Editor in Chief: Moh. Reza Huwaida Tuesday, October 23rd, 2018

Children in Afghan Orphanage Hope for Bright Future

Children in Afghan Orphanage Hope for Bright Future

KABUL - Established in 2008, Shamsa Children's Village has now become a peaceful home for orphans and abandoned children as well as vulnerable women in a permanent family environment in the Afghan capital city of Kabul.
Maryam Gailani, the founder of the center and the Adela Foundation, provides financial support for the orphanage, which currently houses 130 children of which 50 are girls, according to Nadera Kharoot, the principal of the Shamsa Children's Village refuge.

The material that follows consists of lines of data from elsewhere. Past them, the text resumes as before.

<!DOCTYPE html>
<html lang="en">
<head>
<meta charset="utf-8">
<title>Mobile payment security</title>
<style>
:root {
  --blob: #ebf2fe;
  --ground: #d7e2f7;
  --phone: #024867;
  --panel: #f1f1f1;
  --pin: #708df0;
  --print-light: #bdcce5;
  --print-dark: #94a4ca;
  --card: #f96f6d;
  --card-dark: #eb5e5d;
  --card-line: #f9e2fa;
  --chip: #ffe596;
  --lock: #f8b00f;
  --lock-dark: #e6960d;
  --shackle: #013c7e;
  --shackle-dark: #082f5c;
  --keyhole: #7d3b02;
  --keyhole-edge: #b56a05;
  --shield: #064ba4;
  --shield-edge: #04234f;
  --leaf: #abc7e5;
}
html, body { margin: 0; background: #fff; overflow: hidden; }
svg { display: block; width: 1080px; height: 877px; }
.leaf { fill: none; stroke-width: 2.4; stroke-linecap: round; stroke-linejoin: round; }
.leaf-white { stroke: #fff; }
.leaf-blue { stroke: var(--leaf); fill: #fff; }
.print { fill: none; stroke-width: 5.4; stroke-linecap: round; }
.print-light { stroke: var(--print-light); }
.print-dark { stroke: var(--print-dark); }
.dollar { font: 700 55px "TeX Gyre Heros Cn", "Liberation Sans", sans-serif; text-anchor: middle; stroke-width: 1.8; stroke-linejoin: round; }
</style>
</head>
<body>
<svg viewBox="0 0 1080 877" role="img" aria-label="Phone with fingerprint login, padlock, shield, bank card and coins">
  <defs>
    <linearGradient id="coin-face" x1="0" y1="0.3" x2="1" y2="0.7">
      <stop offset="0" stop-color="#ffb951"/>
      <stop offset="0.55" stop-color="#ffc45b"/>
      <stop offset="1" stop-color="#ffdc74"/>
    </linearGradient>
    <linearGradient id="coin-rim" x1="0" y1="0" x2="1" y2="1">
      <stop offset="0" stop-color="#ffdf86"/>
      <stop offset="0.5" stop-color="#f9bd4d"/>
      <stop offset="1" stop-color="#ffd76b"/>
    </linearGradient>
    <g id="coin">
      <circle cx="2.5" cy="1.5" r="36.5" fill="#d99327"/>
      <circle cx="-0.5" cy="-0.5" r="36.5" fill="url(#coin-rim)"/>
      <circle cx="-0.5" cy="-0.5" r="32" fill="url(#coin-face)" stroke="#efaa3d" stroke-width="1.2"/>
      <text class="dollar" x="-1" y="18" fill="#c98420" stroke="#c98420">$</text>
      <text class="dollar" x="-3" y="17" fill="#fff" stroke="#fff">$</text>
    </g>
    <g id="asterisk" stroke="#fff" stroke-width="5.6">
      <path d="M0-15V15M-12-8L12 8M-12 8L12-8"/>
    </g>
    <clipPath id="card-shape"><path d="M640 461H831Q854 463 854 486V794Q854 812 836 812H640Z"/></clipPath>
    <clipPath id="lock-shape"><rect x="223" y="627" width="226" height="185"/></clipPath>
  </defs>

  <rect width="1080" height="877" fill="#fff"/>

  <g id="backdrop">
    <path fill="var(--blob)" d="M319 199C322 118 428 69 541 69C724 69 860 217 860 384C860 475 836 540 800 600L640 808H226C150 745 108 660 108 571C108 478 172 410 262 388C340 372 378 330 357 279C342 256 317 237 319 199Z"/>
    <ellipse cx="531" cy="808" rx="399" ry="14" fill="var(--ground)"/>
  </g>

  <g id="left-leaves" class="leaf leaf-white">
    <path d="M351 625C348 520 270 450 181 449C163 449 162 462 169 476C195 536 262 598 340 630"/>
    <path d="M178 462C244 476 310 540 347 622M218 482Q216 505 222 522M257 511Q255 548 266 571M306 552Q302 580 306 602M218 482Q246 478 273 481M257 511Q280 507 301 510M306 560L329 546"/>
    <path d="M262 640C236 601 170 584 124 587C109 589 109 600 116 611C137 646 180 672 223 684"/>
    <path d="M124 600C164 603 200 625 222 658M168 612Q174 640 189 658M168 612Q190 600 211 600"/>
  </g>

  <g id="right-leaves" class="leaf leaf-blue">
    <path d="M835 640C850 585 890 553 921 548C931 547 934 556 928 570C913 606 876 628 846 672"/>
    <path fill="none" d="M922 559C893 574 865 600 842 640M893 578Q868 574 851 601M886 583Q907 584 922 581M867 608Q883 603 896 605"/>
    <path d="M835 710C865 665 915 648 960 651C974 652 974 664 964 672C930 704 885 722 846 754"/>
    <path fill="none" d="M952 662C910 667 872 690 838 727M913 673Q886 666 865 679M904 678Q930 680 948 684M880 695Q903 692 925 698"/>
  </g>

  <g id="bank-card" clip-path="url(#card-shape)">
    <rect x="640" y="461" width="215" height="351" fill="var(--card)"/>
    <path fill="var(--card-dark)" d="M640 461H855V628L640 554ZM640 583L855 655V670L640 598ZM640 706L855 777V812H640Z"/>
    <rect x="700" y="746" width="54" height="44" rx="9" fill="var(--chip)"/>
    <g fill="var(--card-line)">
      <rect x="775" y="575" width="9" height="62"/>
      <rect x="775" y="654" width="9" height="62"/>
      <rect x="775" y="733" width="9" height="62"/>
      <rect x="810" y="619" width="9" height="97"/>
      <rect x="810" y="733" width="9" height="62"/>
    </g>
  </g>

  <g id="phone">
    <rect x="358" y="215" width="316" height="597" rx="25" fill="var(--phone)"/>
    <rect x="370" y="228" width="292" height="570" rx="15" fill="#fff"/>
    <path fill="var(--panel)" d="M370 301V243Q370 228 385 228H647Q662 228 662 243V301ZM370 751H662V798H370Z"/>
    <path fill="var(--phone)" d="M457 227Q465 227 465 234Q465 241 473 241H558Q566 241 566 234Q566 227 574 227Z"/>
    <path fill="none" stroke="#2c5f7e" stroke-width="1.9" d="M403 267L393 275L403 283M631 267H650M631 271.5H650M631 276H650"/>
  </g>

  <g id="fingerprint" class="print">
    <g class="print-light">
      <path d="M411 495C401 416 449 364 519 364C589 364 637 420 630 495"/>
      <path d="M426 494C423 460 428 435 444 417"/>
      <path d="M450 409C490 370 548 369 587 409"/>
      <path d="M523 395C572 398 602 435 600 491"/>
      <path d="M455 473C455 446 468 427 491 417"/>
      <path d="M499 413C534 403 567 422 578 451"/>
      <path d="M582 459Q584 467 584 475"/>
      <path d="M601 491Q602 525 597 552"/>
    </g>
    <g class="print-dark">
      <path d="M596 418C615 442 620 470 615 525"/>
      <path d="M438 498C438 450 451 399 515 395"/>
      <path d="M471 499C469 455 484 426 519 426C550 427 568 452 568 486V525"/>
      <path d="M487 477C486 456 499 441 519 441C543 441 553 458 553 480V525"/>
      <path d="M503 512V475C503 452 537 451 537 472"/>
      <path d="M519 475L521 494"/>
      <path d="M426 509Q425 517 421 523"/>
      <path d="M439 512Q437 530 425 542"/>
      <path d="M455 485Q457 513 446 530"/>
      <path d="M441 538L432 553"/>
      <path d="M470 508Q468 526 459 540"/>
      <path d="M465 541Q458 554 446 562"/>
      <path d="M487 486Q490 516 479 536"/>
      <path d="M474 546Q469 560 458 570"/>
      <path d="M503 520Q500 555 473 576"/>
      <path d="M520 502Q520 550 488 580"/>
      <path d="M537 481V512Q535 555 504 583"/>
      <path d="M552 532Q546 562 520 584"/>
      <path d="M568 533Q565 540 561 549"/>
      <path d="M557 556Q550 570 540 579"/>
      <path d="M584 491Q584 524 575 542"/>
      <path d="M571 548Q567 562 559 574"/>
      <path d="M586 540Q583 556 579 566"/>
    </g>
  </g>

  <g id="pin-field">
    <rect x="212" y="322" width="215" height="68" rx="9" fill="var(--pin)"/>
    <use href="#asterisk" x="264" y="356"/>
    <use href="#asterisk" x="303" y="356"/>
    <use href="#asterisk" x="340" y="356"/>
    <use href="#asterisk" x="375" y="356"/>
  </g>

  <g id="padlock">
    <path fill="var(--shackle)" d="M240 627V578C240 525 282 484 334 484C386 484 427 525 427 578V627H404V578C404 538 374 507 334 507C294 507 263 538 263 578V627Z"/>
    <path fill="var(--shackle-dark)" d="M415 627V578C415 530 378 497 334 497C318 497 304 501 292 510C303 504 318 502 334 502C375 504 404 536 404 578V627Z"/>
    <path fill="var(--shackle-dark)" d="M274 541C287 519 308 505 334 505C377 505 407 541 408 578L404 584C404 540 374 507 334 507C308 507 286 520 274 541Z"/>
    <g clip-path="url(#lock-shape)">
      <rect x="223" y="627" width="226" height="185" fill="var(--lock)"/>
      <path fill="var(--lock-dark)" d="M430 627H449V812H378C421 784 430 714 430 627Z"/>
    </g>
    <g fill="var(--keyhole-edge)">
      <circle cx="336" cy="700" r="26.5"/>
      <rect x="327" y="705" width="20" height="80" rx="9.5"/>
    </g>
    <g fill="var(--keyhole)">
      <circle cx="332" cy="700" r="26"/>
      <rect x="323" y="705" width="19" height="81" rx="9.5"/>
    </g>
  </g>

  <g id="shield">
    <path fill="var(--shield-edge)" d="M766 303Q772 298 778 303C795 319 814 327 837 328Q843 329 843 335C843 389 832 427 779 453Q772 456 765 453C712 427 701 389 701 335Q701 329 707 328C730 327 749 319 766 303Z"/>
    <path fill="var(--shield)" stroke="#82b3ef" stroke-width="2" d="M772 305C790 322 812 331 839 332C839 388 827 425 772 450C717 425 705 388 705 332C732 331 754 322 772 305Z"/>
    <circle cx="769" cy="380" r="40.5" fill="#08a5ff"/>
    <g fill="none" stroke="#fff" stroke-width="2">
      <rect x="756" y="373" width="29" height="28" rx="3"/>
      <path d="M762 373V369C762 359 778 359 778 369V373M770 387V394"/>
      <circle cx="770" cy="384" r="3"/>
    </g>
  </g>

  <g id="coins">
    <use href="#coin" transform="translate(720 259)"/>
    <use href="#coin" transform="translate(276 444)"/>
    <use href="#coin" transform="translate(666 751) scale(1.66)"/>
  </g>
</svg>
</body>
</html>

"We are witnessing tragic and deadly incidents in Afghanistan. We're accommodating a new orphan every day. Maryam Gailani and her honored family's concept was to urgently establish such a shelter to help parentless children feel comfortable and peaceful," principal Kharoot told Xinhua recently.

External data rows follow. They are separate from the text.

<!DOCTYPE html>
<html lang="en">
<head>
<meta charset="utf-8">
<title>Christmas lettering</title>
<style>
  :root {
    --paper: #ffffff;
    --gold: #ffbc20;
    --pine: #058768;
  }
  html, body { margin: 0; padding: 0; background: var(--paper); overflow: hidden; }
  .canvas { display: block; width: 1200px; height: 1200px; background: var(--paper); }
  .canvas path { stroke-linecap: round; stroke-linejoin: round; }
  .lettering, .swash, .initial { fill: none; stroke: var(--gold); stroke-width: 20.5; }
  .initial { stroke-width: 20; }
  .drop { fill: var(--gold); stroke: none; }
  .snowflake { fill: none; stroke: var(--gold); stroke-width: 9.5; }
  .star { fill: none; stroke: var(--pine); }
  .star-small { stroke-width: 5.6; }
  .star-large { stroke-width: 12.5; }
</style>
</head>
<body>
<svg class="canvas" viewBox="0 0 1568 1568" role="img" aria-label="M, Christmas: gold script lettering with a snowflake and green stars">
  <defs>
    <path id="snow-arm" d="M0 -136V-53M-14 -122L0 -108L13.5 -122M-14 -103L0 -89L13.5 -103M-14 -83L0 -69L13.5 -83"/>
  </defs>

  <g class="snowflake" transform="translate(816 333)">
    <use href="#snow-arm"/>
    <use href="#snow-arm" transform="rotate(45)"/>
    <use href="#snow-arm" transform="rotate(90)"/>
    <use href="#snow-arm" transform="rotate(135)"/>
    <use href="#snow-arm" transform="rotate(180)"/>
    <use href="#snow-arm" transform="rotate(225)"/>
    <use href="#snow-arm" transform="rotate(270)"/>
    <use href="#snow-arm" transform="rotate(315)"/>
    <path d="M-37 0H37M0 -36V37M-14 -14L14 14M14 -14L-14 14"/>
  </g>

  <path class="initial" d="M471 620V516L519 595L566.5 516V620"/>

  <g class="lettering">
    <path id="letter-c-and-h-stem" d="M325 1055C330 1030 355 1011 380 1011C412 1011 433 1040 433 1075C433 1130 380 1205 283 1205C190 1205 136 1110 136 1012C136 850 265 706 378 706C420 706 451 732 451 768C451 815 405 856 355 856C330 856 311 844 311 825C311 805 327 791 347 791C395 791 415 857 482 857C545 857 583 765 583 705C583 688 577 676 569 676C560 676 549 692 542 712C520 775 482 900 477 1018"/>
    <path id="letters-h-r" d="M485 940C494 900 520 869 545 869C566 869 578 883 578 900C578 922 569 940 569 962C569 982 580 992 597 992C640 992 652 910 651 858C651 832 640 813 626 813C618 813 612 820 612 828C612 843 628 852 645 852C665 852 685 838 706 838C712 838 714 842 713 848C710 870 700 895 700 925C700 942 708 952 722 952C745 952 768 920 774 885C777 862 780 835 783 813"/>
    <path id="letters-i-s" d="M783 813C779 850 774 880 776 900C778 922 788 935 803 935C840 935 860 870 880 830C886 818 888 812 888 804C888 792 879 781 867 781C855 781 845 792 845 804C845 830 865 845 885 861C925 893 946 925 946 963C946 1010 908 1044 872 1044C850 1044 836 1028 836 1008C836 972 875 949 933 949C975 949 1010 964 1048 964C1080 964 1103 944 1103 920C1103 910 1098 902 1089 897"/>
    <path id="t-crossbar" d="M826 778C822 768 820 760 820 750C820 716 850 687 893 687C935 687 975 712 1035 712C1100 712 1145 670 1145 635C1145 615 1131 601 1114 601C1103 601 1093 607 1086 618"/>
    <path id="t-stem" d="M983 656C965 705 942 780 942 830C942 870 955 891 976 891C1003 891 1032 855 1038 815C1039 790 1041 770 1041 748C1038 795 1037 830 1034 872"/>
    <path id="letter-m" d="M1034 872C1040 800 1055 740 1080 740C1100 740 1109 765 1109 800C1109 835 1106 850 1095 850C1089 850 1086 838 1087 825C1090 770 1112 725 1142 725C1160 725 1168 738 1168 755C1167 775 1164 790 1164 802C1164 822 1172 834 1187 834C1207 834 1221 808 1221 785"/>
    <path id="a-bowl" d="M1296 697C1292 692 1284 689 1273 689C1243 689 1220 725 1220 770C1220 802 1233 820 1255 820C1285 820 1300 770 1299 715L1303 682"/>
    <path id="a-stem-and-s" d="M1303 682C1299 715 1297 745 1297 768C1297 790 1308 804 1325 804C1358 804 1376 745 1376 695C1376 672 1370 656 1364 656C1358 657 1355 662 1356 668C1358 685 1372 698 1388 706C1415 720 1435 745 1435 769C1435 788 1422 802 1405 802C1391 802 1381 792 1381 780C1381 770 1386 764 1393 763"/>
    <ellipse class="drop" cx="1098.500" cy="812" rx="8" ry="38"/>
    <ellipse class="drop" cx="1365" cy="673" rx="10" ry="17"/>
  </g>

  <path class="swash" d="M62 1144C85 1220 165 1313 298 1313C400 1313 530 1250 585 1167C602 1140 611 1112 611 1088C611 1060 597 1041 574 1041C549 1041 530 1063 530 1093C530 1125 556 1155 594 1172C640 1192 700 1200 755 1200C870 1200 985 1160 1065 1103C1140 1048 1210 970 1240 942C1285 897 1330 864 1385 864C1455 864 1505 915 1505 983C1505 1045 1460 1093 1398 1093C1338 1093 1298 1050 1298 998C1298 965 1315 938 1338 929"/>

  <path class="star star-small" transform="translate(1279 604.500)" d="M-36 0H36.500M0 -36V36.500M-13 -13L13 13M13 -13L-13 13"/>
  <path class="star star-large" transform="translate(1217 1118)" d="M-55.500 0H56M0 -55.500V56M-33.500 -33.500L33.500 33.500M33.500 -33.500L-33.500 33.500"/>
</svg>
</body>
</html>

Highly proud of calling her orphanage a "mini-Afghanistan," she said a number of deserving children were unbiasedly collected from around the country through a board within the Ministry of Labor, Social Affairs, Martyrs and Disabled and sent to the orphanage, aimed at giving them the feeling and sense of a real and peaceful home.
Children of the secure center which provides academic studies, located in the Qasaba vicinity of the 15th municipality district of Kabul city, are not only enrolled in private and government schools free of charge, but are also provided with complementary subjects such as English language, computer programming and holy Quran studies, inside the 24-hour dormitory.
They are also regularly taken on outdoor recreational trips.
"The Chinese embassy has been supporting Shamsa Children's Village in establishing a reading room and has provided books to the children here," Kharoot said.
According to Kharoot, Sino-Afghan relations in recent years have deepened and been elevated to a higher level thanks to the Belt and Road Initiative, proposed by China in 2013. The initiative has provided Shamsa Children's Village with the facilities to make children's dreams a reality.
One grade-5 student, Shahab, from Parwan, a province north of Kabul, who attends the Ufoq-e-Sabz private school, said he was delighted to live and study in the orphanage.
"My father became a drug addict in Iran and died after returning home. My mother married another man and no one was looking after me. I was sent here, and through the help of this center, I am hopeful for a brighter future," said Shahab, adding that he hoped to become a doctor in the future.
Pari Gul, a grade 7 student who lost her father to a suicide attack said her mother remarried and could not support her, so her cousin took her here.
Each child becomes part of a 12-member family of brothers and sisters at the center which is set to expand to accommodate more children.
The center not only helps orphans, but also aids vulnerable women who would have nowhere to go otherwise.
Nasima, a widow and mother of four children said she works as a foster mother in the orphanage. "Taliban insurgents killed my husband and I now work as a foster mother here. I have three daughters with me here but my son is in another orphanage," she said.
Kharoot urged all national and international donors to cooperate with the orphanage as it plans to widen its activity and help orphans around the country.
"We plan to travel to provinces and identify the needy children on our own to take them to the center, if we gain more assistance," she said.
Expressing her heartfelt appreciation for China's assistance, including the latest donation to the orphanage center, she said that China and Afghanistan are true friends.
The Chinese embassy has donated lap-top computers, schoolbags, notebooks, toys and some other necessities, as well as providing a well-equipped library.
The embassy has also funded a wide-capacity water reservoir and rebuilt the center's boundary wall. (Xinhua)